WHAT YOU HAVE TO DO
Report each line below that carries the word "light".

INPUT
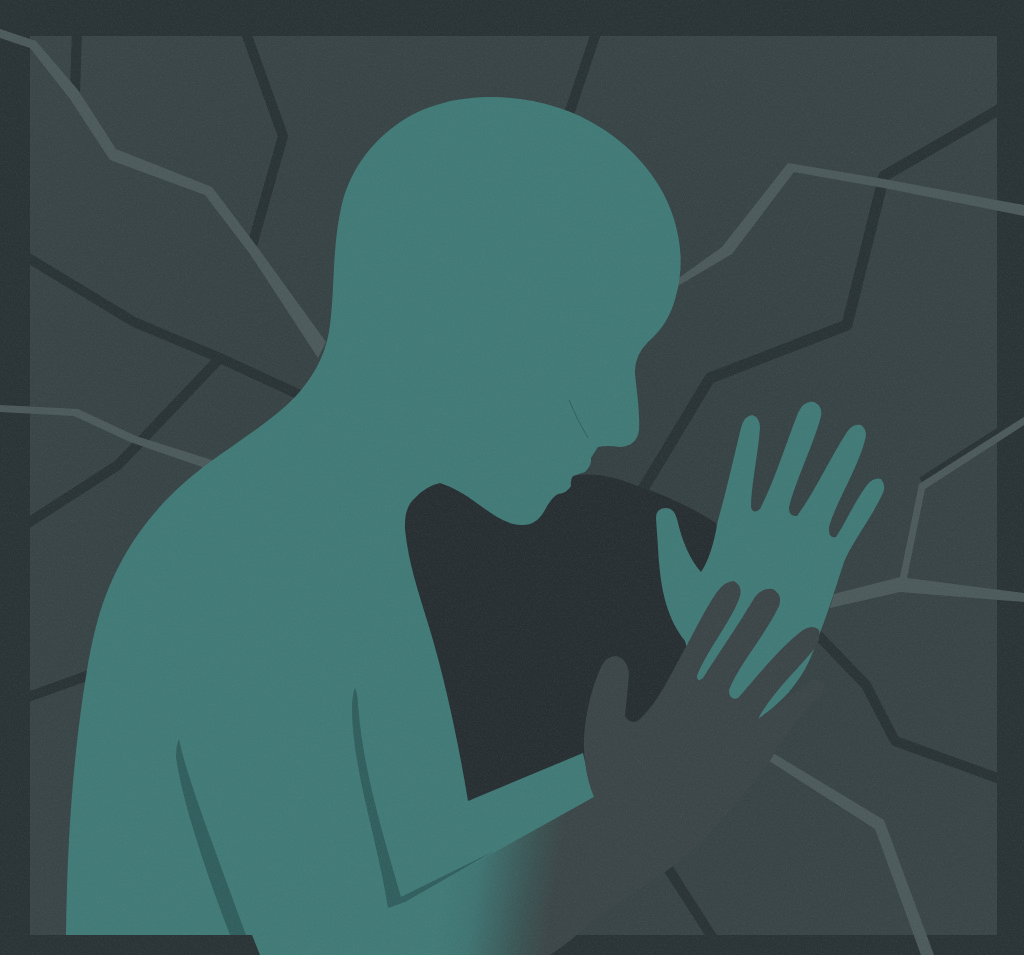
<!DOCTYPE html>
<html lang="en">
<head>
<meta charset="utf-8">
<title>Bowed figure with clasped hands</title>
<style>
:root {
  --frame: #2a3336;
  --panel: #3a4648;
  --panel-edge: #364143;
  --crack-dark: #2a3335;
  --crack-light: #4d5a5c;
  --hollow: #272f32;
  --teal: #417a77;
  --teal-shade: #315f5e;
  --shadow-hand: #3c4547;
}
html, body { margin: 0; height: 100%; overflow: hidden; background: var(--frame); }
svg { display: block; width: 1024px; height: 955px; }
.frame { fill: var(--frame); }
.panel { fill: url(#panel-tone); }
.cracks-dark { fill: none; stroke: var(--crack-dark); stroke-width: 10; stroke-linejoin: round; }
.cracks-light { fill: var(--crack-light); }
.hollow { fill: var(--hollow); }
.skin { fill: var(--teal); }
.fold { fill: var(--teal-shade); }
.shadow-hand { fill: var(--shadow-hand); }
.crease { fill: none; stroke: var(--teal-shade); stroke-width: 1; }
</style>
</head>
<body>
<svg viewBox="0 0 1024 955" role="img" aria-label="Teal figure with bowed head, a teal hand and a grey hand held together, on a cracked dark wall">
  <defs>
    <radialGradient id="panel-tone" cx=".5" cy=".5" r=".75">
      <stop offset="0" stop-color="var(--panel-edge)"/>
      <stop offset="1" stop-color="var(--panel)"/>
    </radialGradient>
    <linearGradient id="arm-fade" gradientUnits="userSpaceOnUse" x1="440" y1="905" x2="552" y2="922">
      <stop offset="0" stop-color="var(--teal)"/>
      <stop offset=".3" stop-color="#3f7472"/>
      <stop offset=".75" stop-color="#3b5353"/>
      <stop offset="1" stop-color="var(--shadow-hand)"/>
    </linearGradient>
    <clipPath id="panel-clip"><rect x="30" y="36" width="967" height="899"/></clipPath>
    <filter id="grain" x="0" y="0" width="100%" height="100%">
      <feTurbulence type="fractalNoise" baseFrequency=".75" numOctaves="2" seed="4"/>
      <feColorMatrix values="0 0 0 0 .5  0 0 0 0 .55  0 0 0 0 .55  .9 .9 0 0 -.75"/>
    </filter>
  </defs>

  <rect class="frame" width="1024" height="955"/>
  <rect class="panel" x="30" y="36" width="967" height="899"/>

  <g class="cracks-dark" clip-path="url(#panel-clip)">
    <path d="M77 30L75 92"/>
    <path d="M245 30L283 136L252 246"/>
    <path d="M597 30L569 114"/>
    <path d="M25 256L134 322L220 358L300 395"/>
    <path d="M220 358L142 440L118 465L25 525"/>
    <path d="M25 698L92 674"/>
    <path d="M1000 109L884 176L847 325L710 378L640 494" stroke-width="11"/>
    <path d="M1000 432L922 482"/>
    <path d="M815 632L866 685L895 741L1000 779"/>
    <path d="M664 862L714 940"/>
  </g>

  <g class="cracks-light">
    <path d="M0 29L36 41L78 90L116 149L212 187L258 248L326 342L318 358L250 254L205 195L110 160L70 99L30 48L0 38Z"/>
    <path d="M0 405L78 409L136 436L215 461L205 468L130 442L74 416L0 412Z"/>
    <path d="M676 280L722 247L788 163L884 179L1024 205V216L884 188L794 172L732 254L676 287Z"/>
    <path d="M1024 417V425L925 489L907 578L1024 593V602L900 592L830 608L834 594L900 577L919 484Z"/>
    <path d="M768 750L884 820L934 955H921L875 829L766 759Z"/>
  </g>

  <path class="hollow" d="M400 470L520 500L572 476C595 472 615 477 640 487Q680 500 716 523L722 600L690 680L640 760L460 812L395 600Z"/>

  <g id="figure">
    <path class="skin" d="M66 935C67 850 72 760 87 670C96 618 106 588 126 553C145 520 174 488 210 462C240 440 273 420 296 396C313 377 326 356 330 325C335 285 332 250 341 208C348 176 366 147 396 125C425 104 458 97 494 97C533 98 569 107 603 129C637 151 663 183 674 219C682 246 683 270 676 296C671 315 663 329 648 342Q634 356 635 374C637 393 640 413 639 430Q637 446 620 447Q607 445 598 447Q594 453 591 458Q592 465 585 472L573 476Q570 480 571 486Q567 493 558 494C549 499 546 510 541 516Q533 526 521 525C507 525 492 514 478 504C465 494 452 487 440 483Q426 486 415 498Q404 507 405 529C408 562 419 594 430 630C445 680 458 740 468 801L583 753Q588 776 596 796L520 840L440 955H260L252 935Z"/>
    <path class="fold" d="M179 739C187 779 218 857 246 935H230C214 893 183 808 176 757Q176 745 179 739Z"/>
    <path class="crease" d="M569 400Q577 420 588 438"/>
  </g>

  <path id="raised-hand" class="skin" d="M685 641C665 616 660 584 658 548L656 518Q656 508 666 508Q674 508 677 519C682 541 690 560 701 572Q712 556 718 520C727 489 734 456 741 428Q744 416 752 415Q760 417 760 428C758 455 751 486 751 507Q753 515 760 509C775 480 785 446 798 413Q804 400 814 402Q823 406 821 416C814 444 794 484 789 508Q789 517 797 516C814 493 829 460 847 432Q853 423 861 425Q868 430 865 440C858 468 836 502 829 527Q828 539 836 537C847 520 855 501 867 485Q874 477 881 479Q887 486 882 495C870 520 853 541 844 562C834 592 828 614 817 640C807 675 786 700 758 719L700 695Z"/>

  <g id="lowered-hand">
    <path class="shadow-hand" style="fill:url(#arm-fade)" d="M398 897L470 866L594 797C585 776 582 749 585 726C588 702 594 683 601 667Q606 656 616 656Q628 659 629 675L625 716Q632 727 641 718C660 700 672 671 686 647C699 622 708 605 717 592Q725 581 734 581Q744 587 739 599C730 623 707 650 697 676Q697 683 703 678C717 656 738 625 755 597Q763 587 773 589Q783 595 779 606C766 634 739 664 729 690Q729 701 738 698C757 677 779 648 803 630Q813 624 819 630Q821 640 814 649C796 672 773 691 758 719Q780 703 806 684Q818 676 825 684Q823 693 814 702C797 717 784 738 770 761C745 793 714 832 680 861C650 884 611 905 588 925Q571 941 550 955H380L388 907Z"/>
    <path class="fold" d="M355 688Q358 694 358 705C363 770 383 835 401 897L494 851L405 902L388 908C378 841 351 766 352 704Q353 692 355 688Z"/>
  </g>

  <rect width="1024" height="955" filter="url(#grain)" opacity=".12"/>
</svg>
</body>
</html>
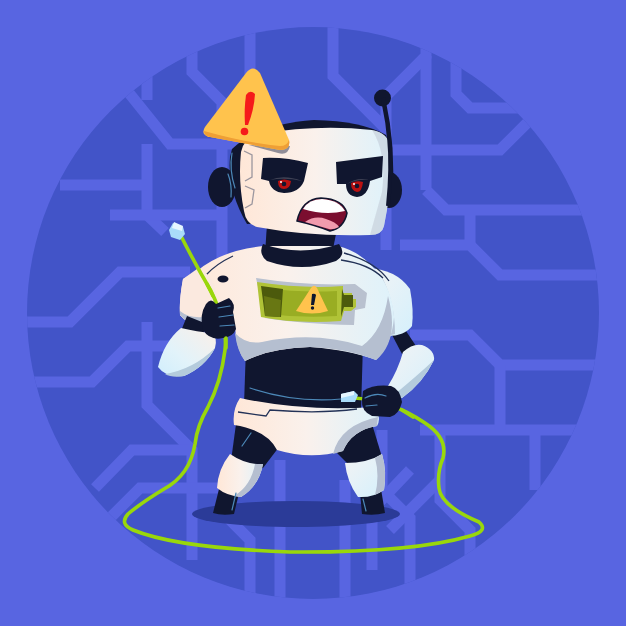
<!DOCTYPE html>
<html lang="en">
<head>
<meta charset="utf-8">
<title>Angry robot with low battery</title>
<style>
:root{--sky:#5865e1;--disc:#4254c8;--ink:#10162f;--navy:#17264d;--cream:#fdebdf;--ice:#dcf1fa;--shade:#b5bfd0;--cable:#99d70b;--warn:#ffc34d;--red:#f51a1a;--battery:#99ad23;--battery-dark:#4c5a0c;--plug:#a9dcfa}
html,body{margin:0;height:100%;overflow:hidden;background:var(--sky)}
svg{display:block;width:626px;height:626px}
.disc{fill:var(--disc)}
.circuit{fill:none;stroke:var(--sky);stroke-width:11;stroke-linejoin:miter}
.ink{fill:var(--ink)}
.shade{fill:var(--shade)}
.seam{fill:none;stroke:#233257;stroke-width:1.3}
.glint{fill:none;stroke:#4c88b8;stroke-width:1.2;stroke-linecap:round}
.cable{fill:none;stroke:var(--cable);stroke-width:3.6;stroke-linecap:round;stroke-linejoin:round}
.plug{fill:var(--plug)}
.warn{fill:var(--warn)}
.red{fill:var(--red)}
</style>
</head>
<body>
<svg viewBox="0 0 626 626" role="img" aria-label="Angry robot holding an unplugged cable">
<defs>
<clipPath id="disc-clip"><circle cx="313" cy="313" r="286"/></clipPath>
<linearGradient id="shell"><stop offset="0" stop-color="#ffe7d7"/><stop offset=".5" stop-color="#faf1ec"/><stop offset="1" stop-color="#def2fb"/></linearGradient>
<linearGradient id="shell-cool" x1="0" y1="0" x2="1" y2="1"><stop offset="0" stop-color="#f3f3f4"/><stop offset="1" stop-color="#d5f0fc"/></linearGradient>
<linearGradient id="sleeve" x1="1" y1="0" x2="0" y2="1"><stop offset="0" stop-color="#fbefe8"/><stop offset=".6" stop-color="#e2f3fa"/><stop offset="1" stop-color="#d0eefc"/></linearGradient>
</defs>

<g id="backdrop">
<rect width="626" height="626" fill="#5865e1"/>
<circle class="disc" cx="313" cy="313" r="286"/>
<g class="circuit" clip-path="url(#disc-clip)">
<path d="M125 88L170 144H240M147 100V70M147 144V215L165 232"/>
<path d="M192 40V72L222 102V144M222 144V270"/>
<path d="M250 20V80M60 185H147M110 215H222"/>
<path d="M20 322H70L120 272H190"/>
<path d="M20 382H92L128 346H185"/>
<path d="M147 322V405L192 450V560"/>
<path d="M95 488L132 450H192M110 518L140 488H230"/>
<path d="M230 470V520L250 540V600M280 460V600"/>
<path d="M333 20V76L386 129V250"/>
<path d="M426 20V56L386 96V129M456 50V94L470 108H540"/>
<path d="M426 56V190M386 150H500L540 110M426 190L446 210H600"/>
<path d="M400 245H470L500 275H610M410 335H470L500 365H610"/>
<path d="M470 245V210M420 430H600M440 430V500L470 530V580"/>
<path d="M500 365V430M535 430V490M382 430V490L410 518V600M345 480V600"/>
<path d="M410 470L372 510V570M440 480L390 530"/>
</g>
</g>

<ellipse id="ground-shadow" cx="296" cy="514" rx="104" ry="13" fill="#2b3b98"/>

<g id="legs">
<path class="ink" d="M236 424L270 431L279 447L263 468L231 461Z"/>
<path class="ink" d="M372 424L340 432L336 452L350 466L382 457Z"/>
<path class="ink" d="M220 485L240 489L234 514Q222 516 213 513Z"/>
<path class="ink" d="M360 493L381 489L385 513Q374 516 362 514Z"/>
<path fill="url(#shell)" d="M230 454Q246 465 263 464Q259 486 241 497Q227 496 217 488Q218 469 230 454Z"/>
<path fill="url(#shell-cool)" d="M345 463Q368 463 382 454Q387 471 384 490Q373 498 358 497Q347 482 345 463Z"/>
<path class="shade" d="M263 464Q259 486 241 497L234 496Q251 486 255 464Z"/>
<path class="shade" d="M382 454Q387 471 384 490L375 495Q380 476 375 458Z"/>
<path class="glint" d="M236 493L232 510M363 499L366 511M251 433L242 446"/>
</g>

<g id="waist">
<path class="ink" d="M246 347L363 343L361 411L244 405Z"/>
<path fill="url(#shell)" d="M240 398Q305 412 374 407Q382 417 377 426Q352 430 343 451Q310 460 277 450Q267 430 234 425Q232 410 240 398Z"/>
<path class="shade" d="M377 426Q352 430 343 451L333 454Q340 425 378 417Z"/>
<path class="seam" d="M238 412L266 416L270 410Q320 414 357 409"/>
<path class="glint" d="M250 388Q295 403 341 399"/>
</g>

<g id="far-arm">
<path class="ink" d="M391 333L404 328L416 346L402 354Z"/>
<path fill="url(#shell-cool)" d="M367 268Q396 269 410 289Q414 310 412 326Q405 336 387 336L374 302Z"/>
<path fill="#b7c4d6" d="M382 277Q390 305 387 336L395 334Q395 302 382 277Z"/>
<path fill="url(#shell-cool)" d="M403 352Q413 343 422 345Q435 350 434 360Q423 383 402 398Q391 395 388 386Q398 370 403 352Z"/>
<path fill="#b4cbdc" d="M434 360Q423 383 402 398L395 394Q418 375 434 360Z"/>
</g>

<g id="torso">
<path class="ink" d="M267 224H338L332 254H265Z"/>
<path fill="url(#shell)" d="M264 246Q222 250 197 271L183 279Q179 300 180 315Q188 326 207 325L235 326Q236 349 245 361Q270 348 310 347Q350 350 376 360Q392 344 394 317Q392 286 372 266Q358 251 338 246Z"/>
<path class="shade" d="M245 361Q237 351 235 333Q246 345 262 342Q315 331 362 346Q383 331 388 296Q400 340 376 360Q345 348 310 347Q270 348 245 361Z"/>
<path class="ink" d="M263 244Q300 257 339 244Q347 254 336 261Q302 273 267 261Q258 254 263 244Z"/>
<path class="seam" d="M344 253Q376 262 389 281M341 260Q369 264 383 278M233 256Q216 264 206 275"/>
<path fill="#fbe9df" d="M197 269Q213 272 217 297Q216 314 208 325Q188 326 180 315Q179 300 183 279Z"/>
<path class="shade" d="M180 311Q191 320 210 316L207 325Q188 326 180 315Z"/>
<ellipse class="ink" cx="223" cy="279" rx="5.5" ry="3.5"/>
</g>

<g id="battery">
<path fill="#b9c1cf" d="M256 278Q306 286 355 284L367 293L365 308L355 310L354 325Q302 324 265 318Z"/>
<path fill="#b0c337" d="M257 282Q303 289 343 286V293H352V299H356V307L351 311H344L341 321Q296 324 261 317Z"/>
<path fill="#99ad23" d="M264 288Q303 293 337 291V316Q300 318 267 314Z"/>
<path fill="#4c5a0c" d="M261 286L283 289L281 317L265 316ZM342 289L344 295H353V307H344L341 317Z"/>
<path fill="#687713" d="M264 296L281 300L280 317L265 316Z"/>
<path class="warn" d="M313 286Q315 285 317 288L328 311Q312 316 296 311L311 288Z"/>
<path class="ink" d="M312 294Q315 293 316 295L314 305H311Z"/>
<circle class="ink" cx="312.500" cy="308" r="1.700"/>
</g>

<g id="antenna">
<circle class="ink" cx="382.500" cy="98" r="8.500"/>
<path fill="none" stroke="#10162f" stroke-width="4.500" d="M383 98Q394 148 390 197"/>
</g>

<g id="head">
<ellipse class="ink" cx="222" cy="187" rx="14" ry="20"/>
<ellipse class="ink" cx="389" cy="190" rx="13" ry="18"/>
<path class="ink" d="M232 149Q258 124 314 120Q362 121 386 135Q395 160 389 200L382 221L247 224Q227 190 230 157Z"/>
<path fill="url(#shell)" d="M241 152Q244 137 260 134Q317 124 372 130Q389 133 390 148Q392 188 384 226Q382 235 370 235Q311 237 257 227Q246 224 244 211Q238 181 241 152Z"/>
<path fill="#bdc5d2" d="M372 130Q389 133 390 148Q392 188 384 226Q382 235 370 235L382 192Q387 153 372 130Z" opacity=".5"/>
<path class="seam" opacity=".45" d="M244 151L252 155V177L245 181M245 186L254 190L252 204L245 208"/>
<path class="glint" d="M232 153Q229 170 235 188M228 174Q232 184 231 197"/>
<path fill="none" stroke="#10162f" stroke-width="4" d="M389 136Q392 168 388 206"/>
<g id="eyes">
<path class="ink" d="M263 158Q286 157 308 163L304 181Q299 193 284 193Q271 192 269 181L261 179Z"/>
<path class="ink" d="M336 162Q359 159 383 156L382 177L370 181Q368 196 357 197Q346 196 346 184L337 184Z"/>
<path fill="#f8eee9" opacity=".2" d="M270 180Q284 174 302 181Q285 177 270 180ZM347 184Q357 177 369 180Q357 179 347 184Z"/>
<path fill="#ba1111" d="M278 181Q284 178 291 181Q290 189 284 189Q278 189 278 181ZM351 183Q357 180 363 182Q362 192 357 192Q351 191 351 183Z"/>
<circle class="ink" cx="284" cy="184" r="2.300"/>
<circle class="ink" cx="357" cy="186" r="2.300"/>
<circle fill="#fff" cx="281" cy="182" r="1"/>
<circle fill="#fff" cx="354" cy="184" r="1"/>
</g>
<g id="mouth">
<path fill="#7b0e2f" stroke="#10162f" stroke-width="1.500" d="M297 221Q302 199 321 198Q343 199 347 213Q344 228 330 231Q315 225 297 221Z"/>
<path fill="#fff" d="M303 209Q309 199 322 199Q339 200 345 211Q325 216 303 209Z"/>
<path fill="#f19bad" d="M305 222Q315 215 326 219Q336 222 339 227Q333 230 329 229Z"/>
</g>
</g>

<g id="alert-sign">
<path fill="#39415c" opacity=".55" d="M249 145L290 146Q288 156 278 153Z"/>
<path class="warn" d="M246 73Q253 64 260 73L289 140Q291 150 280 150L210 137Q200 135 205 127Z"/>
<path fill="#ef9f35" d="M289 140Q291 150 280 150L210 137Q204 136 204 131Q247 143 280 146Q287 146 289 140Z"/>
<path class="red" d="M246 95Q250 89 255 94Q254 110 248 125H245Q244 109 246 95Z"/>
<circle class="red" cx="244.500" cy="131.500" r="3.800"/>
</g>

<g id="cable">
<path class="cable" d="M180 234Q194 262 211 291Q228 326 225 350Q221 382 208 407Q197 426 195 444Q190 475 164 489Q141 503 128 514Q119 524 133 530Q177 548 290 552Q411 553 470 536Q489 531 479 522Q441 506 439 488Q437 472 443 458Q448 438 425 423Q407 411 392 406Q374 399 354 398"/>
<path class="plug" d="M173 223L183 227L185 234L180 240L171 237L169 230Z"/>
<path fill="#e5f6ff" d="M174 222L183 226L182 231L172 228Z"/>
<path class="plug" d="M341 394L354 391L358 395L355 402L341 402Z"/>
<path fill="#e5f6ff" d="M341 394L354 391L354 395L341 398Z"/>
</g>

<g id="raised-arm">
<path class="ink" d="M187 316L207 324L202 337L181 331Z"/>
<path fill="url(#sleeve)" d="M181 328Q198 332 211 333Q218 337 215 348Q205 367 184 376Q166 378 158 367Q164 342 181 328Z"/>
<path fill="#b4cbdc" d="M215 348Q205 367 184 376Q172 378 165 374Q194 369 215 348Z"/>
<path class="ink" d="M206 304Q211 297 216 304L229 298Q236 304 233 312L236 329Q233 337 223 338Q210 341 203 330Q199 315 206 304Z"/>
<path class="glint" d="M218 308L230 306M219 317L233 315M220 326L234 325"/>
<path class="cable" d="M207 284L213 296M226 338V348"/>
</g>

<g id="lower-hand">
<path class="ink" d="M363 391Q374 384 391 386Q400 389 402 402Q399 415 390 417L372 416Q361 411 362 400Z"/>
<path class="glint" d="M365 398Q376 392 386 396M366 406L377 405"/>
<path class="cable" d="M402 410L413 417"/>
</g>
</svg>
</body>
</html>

OUTPUT OF THE TASK
  --crack-light: #4d5a5c;
.cracks-light { fill: var(--crack-light); }
  <g class="cracks-light">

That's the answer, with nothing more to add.